▶ TASK DETAILS
Go line by line through the entries and show those that hold the string "spoke".

(Document images with source code)
........

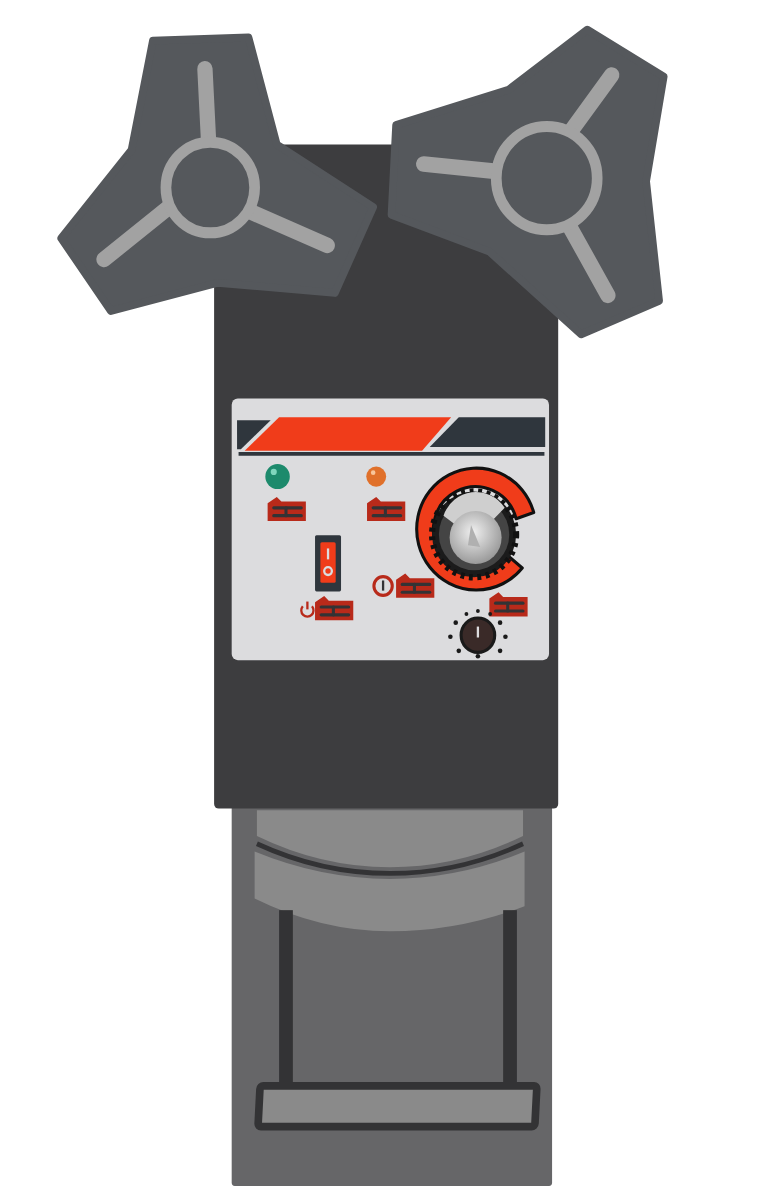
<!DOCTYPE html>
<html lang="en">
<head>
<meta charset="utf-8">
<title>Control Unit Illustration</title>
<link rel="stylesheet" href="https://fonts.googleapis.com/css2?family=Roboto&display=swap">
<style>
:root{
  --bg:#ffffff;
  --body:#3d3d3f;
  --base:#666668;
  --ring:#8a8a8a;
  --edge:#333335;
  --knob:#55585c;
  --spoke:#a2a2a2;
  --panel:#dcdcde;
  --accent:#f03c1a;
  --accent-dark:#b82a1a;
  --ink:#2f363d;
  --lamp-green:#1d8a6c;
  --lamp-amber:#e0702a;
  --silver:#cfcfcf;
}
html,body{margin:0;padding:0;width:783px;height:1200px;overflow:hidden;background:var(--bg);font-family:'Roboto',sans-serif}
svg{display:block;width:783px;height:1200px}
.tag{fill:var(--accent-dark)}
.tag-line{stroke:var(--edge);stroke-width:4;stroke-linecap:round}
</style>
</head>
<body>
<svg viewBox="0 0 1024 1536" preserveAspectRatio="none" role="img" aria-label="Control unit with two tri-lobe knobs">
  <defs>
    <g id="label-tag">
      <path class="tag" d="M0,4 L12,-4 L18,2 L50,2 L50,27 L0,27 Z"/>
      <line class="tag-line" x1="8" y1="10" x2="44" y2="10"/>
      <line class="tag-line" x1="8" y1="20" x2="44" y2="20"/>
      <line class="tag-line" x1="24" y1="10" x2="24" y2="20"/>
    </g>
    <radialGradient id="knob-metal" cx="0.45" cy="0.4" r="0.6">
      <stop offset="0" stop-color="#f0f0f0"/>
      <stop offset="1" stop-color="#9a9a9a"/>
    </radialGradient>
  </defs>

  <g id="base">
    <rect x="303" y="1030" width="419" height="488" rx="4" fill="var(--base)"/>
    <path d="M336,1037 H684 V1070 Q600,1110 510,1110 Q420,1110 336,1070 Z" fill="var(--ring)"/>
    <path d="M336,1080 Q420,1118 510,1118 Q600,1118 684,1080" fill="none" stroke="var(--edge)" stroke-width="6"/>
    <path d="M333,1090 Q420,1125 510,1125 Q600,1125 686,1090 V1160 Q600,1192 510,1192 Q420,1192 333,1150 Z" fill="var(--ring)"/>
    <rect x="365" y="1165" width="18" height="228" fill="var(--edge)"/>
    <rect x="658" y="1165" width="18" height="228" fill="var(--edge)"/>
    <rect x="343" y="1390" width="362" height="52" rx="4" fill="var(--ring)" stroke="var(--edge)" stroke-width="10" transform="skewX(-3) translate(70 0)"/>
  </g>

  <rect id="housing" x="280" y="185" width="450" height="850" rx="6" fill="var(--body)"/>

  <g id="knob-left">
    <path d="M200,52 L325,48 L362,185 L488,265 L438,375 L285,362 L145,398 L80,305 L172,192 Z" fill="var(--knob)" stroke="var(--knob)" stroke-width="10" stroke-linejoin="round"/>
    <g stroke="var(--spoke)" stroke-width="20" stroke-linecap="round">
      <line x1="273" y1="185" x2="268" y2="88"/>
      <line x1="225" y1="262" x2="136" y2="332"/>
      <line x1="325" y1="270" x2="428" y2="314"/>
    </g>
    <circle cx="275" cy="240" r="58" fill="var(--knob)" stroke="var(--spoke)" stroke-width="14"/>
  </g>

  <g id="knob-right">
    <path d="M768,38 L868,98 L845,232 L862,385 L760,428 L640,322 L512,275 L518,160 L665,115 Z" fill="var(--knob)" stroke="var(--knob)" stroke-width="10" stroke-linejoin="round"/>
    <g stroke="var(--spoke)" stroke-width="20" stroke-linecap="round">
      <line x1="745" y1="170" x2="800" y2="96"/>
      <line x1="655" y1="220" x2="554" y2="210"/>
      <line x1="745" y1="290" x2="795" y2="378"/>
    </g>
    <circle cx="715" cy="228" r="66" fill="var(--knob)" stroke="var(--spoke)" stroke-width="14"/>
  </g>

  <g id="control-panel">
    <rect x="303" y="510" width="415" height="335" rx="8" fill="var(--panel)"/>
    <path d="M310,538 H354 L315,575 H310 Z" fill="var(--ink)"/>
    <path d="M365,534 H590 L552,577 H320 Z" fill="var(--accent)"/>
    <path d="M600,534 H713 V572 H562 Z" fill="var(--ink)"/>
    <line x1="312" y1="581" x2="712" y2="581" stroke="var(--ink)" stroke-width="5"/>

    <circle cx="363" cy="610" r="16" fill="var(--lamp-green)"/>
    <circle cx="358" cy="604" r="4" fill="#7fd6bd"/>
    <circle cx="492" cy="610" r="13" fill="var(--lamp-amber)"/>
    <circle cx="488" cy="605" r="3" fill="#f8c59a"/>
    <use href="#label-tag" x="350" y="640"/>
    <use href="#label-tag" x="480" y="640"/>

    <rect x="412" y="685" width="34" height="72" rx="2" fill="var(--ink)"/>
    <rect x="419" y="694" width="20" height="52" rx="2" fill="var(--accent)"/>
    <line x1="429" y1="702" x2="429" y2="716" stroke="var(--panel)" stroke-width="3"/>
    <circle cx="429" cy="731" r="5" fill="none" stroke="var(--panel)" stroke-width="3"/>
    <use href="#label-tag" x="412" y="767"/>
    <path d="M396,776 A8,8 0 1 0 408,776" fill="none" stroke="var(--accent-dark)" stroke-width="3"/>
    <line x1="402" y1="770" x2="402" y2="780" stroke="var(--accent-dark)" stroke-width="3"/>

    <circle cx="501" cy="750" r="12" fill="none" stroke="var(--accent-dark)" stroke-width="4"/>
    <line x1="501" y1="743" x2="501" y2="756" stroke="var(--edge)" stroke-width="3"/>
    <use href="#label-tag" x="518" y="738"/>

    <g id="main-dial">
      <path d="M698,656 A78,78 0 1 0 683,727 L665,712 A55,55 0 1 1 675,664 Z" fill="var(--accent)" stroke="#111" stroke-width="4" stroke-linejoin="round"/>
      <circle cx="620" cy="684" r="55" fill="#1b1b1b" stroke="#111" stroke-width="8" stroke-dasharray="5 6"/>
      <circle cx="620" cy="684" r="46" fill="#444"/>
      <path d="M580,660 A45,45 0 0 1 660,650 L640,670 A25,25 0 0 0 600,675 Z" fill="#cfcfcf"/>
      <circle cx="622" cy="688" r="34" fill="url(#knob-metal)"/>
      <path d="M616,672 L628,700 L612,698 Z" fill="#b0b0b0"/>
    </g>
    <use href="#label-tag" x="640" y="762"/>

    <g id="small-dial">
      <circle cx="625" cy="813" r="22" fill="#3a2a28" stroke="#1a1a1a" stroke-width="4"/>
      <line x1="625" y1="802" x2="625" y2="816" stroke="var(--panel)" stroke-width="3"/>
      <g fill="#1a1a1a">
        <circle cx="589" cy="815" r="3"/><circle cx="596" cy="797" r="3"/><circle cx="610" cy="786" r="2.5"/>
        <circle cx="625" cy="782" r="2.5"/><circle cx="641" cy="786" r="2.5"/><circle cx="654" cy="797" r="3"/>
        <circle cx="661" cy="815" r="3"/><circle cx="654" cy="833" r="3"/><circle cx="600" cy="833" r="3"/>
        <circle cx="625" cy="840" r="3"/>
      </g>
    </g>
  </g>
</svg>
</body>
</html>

........

▶ WRITTEN SOLUTION
  --spoke:#a2a2a2;
    <g stroke="var(--spoke)" stroke-width="20" stroke-linecap="round">
    <circle cx="275" cy="240" r="58" fill="var(--knob)" stroke="var(--spoke)" stroke-width="14"/>
    <g stroke="var(--spoke)" stroke-width="20" stroke-linecap="round">
    <circle cx="715" cy="228" r="66" fill="var(--knob)" stroke="var(--spoke)" stroke-width="14"/>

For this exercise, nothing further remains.